◆ **PROMPT**
Go through the lines below and copy any that hold the string "define".

(Saved data entries)
--

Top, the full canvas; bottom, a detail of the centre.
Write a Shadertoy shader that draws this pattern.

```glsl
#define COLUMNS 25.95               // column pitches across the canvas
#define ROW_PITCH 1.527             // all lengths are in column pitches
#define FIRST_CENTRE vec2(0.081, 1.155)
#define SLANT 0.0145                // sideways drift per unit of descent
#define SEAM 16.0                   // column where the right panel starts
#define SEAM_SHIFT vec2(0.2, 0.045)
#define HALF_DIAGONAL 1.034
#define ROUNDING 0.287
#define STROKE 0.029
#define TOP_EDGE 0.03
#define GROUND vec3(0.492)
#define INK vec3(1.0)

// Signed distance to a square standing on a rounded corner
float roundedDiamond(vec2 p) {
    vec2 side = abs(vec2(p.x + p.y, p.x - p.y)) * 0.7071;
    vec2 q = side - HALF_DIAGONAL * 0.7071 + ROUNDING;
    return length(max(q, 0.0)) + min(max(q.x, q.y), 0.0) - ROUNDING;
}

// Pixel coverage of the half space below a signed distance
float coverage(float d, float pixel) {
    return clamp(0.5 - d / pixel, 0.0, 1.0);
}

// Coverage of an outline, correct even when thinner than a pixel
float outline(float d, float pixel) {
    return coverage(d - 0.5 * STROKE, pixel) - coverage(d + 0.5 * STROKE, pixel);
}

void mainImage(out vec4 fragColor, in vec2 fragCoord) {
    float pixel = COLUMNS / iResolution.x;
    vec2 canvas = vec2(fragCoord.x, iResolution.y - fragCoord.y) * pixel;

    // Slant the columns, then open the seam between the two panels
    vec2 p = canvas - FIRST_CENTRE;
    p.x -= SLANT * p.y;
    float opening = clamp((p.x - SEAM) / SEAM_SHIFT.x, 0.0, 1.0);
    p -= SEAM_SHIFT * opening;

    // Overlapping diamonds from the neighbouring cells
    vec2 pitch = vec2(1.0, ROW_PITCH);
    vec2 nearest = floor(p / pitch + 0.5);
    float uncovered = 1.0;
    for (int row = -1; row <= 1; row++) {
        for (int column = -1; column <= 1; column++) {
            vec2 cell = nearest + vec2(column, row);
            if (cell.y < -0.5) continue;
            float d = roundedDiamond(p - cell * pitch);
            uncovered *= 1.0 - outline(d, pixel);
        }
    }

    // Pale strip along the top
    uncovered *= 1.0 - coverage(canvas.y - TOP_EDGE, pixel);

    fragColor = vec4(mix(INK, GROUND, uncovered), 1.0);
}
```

--

◆ **SOLUTION TO THIS EXERCISE**
#define COLUMNS 25.95               // column pitches across the canvas
#define ROW_PITCH 1.527             // all lengths are in column pitches
#define FIRST_CENTRE vec2(0.081, 1.155)
#define SLANT 0.0145                // sideways drift per unit of descent
#define SEAM 16.0                   // column where the right panel starts
#define SEAM_SHIFT vec2(0.2, 0.045)
#define HALF_DIAGONAL 1.034
#define ROUNDING 0.287
#define STROKE 0.029
#define TOP_EDGE 0.03
#define GROUND vec3(0.492)
#define INK vec3(1.0)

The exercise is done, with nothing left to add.